A More Permissive Age
Traditional boza was an entirely different beverage. It was allowed to ferment to about 4 percent ABV (about the strength of modern light beer) and probably as high as 6%, if you could stand its extreme sourness. It was served in a bozahane, a kind of Ottoman tavern where men idled away the day, gossiping and playing backgammon or chess. The 17th-century writer Turkish writer Evliya Celebi attests to the popularity of boza: He counted more than 300 bozahane in Istanbul alone. He also noted a high correlation between boza drinking and the crippling effects of gout and edema. Boza addicts, he observed, are never attacked by dogs because they always have a walking stick nearby.

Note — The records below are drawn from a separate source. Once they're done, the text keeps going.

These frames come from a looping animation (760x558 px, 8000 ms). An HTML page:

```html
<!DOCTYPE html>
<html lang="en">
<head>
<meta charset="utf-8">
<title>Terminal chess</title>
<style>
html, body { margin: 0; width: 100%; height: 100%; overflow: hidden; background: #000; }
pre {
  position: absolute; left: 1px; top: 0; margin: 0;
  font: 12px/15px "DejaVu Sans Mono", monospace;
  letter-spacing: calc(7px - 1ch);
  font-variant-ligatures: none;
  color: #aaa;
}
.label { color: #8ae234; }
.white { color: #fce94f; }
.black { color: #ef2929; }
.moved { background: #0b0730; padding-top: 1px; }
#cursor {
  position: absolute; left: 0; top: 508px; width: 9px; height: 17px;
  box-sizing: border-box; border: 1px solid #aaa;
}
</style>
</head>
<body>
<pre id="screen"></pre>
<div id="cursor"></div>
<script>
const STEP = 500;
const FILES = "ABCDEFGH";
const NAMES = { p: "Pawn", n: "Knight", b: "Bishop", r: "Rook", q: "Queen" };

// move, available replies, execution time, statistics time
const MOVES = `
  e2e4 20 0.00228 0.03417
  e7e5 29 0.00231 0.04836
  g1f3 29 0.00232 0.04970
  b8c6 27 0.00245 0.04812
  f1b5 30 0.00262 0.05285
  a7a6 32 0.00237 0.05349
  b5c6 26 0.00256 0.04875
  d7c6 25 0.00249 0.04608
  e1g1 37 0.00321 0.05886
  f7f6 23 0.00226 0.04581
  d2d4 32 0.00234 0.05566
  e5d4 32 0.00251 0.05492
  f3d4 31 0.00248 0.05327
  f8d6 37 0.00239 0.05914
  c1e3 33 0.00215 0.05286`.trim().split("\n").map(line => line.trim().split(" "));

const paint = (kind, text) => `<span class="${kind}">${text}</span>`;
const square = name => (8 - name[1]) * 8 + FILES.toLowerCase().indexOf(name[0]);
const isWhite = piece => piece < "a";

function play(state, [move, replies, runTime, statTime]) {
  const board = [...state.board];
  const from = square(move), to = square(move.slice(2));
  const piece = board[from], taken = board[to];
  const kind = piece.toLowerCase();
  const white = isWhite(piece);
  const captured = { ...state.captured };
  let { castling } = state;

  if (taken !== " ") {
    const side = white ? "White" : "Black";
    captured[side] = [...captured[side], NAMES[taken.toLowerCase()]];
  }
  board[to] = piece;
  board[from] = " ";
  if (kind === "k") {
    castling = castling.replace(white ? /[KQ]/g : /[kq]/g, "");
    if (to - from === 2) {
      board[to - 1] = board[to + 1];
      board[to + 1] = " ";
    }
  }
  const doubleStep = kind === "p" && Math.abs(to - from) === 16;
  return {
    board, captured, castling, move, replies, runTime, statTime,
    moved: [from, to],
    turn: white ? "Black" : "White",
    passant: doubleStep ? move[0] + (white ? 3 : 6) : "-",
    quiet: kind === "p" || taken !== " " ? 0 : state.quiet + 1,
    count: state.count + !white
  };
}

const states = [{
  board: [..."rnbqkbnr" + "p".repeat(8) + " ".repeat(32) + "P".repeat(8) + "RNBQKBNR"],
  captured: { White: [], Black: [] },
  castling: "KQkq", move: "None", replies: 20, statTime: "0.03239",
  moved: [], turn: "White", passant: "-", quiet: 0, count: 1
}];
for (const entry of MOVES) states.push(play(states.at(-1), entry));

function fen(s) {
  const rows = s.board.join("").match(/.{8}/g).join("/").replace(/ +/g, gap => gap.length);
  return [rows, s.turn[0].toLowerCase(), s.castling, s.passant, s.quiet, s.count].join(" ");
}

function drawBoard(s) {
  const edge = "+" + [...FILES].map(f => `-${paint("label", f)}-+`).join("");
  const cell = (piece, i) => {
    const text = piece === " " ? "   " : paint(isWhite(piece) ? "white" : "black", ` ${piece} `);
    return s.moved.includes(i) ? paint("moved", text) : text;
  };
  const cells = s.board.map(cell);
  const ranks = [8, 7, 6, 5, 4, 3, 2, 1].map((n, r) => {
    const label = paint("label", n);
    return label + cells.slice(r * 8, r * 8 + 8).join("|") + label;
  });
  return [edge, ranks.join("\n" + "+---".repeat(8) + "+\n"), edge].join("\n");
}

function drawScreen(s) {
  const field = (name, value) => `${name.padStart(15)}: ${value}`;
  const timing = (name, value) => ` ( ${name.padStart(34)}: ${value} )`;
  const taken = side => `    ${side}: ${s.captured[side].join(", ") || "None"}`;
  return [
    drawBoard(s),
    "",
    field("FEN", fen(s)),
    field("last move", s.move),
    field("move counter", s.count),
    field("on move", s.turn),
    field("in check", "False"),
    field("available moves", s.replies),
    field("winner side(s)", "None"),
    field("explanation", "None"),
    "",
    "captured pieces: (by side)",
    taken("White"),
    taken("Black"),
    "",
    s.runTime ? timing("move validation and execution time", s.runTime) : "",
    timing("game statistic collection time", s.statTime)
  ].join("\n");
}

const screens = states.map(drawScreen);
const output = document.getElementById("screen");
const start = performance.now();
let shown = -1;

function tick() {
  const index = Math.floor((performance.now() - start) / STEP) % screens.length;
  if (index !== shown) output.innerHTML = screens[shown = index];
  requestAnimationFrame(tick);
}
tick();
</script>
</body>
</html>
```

The heyday of the Ottoman Empire was a more permissive age in which the consumption of alcoholic drinks, including wine, was treated with public disapproval but private tolerance. Boza, in particular, was very popular among the sultans’ military forces, who introduced the primitive form of beer throughout Rumelia (the name given to the Ottoman Empire’s European territories in the Balkans). Sultans Murad IV (1623–40) and Mehmed IV (1648–87) attempted to restrict boza consumption, but with little lasting success. Decisive action was not taken until the late 18th century, when gypsy and Tatar merchants began supplying the sultan’s army with a potent form of boza infused with opium. Alarmed by his military’s combat worthiness, Selim III outlawed all forms of the alcoholic beverage throughout Anatolia.

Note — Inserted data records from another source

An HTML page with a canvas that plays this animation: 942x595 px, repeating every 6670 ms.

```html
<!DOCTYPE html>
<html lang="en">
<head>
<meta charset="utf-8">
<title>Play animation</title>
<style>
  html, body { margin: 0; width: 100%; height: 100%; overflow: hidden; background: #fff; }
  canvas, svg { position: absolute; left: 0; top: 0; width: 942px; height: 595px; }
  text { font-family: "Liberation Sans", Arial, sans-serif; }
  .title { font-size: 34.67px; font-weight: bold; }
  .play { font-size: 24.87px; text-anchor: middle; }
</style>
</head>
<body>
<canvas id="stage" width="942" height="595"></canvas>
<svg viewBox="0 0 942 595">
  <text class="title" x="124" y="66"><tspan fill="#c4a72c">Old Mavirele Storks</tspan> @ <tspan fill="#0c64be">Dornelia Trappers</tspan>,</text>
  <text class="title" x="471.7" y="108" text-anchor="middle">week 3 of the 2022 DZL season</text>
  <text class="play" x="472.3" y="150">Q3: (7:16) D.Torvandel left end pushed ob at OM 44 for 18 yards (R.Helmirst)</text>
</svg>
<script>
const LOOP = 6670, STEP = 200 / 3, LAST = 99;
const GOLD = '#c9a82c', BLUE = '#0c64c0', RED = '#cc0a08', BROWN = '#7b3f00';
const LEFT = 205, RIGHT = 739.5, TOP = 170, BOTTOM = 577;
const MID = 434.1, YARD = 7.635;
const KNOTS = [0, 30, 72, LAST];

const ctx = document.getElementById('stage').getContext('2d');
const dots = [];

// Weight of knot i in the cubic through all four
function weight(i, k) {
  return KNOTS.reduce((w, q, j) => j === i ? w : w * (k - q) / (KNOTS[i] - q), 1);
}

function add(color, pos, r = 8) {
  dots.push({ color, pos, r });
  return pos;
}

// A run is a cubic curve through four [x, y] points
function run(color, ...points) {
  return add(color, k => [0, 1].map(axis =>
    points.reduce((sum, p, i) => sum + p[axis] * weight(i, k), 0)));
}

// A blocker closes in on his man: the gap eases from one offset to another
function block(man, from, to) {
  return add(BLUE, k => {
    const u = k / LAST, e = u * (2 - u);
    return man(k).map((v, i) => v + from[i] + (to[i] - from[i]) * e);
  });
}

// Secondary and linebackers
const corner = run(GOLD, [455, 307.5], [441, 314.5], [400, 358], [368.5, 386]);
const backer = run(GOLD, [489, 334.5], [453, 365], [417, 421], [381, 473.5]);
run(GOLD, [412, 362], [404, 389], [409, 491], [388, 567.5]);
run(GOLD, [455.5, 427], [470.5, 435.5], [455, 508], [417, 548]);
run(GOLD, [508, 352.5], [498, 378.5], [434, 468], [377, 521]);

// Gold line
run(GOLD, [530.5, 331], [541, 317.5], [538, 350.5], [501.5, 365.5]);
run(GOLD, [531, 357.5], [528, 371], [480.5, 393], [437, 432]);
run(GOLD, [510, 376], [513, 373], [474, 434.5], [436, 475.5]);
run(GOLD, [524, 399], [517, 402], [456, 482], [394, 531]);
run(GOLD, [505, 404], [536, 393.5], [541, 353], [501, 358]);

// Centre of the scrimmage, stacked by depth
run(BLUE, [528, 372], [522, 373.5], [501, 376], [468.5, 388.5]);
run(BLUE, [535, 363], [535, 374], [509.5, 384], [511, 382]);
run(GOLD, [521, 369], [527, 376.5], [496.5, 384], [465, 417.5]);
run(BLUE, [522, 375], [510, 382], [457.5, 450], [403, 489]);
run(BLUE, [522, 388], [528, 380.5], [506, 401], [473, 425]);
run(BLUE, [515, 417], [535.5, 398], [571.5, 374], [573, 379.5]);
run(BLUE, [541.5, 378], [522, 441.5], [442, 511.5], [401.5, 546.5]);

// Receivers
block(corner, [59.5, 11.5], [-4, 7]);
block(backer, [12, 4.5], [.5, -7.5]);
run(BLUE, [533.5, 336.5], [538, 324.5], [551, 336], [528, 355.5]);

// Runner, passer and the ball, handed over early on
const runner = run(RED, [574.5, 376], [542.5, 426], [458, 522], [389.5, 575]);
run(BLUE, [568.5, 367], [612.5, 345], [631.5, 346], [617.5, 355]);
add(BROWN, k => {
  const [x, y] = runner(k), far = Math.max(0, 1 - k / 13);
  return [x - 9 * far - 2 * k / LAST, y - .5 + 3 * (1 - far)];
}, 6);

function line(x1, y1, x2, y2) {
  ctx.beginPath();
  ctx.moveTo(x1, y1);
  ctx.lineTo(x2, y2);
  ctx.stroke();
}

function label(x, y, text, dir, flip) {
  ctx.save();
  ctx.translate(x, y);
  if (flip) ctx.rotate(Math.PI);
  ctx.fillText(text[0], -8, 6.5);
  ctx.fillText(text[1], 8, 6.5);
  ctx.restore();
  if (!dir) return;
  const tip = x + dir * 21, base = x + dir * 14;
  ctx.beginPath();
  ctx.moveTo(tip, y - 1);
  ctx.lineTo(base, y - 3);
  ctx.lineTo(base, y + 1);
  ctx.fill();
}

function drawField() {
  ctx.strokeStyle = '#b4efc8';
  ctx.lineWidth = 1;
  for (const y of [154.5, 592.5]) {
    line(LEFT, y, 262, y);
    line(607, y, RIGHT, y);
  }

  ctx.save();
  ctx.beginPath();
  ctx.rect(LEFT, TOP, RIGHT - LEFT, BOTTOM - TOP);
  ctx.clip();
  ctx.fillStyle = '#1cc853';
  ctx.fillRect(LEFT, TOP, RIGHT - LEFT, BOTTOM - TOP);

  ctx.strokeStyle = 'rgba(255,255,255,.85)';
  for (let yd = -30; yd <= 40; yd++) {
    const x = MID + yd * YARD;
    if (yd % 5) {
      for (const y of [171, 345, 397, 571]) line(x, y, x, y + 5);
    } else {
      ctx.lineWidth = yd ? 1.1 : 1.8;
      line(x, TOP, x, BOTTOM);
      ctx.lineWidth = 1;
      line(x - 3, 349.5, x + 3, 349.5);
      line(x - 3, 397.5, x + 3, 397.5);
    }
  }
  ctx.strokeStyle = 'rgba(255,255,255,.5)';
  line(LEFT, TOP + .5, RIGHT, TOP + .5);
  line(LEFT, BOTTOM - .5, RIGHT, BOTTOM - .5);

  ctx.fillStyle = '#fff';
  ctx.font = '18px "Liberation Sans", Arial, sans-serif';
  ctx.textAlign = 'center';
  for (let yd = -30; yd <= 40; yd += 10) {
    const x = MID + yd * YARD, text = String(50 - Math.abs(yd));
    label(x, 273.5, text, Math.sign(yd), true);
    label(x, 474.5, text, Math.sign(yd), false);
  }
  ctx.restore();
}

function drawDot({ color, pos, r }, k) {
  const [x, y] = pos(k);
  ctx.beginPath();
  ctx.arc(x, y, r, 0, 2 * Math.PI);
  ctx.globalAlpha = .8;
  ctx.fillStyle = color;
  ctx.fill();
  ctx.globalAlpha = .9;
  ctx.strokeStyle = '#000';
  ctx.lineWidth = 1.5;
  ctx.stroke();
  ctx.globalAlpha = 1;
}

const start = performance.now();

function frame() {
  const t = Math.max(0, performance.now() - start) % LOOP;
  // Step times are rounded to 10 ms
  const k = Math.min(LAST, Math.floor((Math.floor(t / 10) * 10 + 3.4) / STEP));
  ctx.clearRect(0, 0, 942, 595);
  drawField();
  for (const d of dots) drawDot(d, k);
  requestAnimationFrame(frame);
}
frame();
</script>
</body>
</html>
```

Boza enjoyed a renaissance in the 19th century as Albanian street vendors, or bozaci, popularized a sweeter, low-alcohol version of the beverage throughout Turkey. And though bozaci and their plaintive sales pitch have largely disappeared from the streets of Istanbul, boza continues to be brewed in a handful of bozahanes in Istanbul and Ankara. The best known is the historic Vefa Bozacisi in Istanbul, which has been brewing and serving boza continuously since its founding in 1876 by Hadji Sadik Bey, an Albanian immigrant from Prizren (now in Kosovo). Sadik’s descendants have preserved the look and feel of a traditional bozahane, with its marbled entrance and mirror-tiled columns on either side of an antique wooden bar. Prominently displayed on the wall is the cup from which Mustafa Kemal Atatürk, founder of the modern Turkish Republic, drank boza.
As boza drinking spread throughout the Ottoman Empire, each region adapted it to its own local customs and indigenous cereal grains. In Kirghizia, Boza is made from crushed wheat; wheat flour is used in the Crimea; and a version made from coarsely ground rice is enjoyed in Turkmenistan. In the Balkans, where the “modern” low-alcohol, semisweet version of boza was perfected, wheat and corn flour are the principal source of fermentable sugars. Most Balkan drinkers consume boza as a summer refresher, rather than a winter warmer. Bulgarians, however, produce a thick and filling boza from roasted millet, which they customarily combine with pastries for a hearty breakfast. Since joining the European Union, Bulgarian marketers have touted boza’s capacity to increase breast size. There is certainly some truth to this claim: Any diet supplemented by a highly caloric beverage such as boza will increase the girth, not just of breasts, but of the waist, hips, and buttocks as well.